- _Excerpted data_:
════════
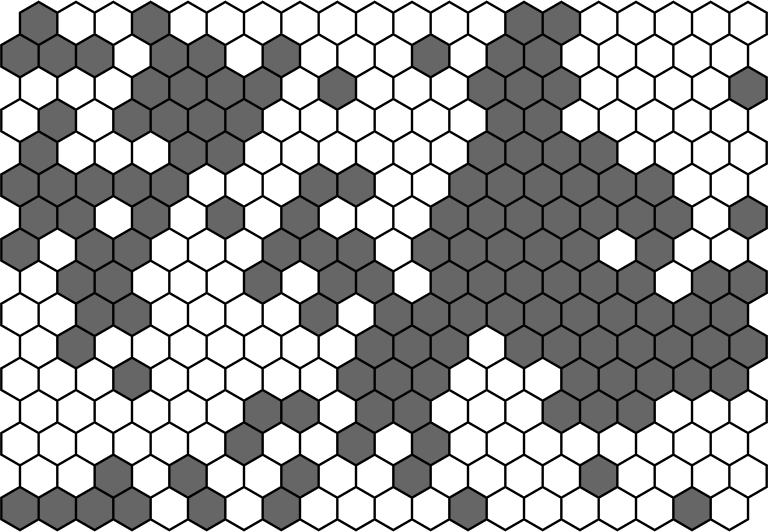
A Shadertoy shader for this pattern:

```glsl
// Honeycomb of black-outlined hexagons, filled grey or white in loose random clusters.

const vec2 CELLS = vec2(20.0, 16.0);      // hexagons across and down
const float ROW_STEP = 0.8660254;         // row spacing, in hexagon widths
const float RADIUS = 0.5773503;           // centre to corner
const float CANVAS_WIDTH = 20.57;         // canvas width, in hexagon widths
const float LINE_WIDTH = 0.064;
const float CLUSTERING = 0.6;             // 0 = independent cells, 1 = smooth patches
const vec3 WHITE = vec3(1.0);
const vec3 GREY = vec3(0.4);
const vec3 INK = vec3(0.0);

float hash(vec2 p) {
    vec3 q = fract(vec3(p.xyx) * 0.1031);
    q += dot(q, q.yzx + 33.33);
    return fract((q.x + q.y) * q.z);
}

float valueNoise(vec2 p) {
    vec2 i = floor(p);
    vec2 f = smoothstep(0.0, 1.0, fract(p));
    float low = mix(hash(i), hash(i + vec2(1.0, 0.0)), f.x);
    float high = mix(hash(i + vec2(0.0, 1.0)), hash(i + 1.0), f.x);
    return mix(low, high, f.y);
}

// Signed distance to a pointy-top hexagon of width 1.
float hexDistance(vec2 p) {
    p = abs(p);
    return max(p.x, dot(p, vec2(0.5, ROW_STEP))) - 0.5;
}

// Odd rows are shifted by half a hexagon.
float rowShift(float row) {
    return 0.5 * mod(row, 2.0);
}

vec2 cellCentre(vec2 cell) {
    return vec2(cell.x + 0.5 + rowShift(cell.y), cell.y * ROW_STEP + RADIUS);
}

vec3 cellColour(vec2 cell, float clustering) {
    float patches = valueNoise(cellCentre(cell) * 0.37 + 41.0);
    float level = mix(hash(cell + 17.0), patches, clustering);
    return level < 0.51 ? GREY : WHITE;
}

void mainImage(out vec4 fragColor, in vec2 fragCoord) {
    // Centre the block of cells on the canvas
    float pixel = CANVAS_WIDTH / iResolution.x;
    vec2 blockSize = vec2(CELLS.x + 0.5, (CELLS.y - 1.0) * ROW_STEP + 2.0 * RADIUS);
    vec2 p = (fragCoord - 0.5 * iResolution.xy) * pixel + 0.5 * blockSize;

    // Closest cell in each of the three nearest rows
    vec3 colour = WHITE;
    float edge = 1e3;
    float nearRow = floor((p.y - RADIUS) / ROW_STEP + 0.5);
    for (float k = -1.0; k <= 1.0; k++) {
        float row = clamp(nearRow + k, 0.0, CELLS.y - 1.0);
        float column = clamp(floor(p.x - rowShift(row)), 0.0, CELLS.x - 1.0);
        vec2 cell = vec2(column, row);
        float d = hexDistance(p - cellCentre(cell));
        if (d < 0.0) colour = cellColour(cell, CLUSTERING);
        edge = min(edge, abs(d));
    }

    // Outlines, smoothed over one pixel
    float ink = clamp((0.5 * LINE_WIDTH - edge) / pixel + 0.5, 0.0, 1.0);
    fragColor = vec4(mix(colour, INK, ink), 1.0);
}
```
════════
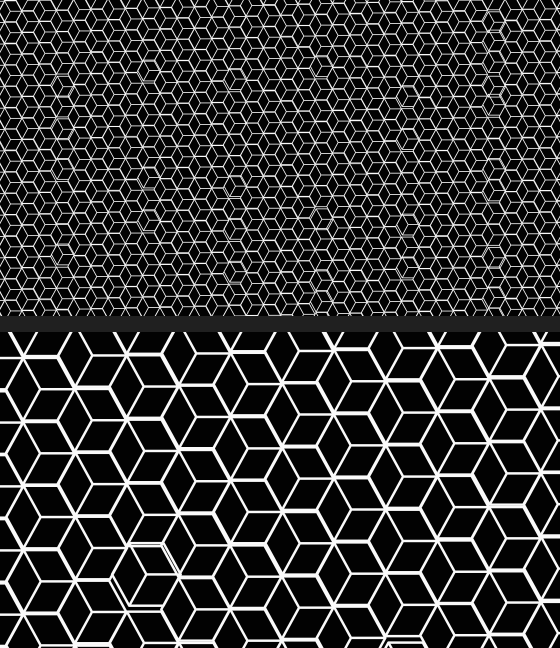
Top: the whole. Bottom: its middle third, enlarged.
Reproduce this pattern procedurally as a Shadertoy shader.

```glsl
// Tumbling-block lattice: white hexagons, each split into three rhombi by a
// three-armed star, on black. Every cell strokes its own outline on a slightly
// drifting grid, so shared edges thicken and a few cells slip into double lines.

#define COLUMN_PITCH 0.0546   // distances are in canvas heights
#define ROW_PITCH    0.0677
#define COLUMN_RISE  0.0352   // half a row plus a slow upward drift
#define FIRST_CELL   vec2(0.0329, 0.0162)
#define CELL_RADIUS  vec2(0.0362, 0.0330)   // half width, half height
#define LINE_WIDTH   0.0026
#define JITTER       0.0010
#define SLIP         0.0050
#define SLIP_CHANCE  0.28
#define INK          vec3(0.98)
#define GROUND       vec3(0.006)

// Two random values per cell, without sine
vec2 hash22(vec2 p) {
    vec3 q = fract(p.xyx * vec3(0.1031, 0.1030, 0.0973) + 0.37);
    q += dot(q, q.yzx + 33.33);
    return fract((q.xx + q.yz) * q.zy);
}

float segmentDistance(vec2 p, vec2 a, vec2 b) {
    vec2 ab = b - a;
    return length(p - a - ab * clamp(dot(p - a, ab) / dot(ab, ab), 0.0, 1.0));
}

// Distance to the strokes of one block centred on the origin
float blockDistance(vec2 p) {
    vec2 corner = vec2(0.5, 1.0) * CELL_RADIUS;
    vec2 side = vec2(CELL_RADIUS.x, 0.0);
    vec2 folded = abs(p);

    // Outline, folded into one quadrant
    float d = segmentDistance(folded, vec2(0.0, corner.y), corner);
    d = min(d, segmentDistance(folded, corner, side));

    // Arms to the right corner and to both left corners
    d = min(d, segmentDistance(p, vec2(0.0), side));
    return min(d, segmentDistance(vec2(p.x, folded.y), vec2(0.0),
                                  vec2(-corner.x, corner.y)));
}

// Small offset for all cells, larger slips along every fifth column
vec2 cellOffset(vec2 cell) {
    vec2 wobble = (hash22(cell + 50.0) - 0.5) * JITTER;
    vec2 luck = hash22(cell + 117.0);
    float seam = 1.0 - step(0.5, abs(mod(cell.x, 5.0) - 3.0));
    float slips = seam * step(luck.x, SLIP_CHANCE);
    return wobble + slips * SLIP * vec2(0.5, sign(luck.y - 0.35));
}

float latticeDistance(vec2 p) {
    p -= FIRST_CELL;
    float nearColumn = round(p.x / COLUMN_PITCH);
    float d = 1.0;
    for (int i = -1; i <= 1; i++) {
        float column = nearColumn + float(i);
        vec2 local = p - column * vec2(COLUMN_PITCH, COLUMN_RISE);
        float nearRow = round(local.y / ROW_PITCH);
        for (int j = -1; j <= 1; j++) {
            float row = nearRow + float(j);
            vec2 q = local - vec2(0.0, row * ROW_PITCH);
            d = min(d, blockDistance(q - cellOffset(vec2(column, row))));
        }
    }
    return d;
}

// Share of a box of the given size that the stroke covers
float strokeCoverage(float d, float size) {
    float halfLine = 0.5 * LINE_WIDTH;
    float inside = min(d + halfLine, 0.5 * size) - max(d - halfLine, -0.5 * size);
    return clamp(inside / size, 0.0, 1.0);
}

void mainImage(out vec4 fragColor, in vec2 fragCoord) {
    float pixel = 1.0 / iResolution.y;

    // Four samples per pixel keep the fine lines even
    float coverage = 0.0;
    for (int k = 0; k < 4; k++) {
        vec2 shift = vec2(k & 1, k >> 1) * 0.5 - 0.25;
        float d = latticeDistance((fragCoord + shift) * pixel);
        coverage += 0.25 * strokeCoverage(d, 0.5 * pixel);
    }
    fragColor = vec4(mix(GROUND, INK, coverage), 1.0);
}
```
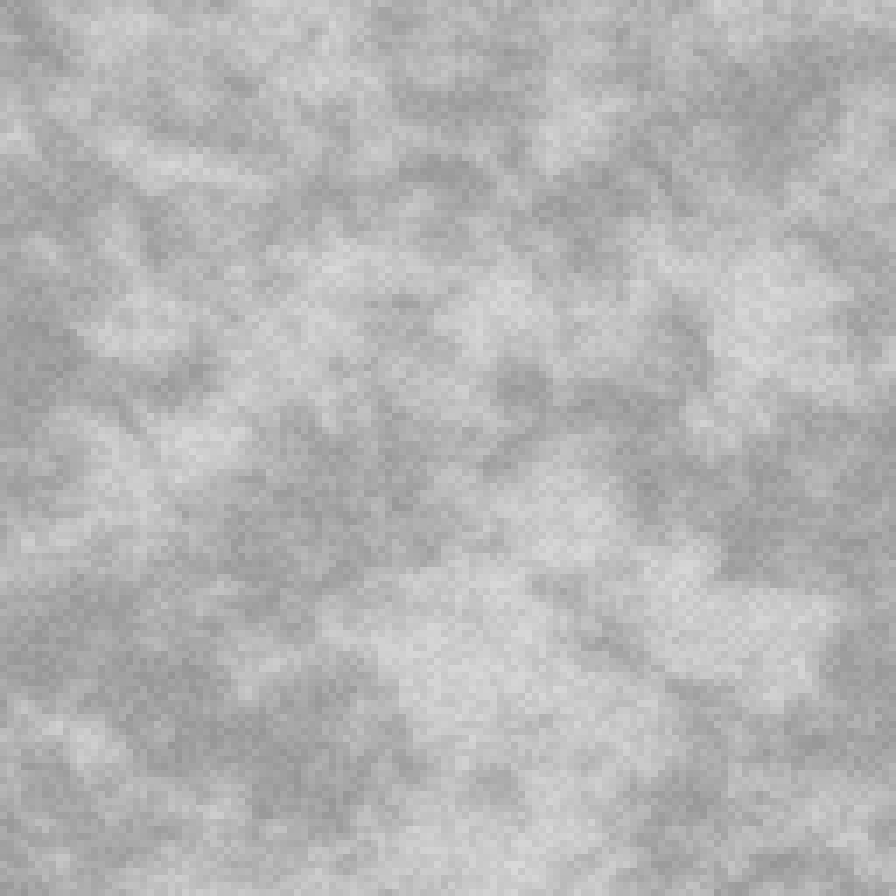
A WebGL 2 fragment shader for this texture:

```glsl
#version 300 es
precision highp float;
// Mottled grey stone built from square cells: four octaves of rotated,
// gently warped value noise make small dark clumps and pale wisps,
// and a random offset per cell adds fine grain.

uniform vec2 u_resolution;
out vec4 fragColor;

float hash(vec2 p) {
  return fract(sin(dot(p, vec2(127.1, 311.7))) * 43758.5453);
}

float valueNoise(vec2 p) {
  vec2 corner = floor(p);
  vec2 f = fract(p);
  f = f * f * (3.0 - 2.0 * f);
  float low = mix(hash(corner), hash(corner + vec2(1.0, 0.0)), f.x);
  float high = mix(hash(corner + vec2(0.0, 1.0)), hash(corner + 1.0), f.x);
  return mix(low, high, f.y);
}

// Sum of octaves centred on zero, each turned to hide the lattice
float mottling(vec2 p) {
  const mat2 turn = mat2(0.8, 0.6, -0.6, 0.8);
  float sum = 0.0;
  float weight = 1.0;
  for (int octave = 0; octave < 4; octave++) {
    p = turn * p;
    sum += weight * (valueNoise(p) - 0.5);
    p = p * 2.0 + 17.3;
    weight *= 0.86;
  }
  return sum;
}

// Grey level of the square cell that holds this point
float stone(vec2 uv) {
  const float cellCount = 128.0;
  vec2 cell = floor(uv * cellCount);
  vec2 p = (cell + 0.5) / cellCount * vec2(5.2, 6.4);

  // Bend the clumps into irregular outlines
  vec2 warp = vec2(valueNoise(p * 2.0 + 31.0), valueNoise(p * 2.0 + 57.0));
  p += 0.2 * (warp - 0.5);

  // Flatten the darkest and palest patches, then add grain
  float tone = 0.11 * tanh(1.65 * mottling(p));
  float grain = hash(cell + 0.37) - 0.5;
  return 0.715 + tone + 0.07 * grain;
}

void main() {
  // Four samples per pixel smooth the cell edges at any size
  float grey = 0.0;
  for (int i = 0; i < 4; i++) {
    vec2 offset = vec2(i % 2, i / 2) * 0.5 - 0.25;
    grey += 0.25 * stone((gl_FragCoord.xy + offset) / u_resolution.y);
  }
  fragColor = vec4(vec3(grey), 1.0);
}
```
════════
- _What to do_:
The answer should consist of all lines from the records above that hold the word "wobble".

- _Answer_:
    vec2 wobble = (hash22(cell + 50.0) - 0.5) * JITTER;
    return wobble + slips * SLIP * vec2(0.5, sign(luck.y - 0.35));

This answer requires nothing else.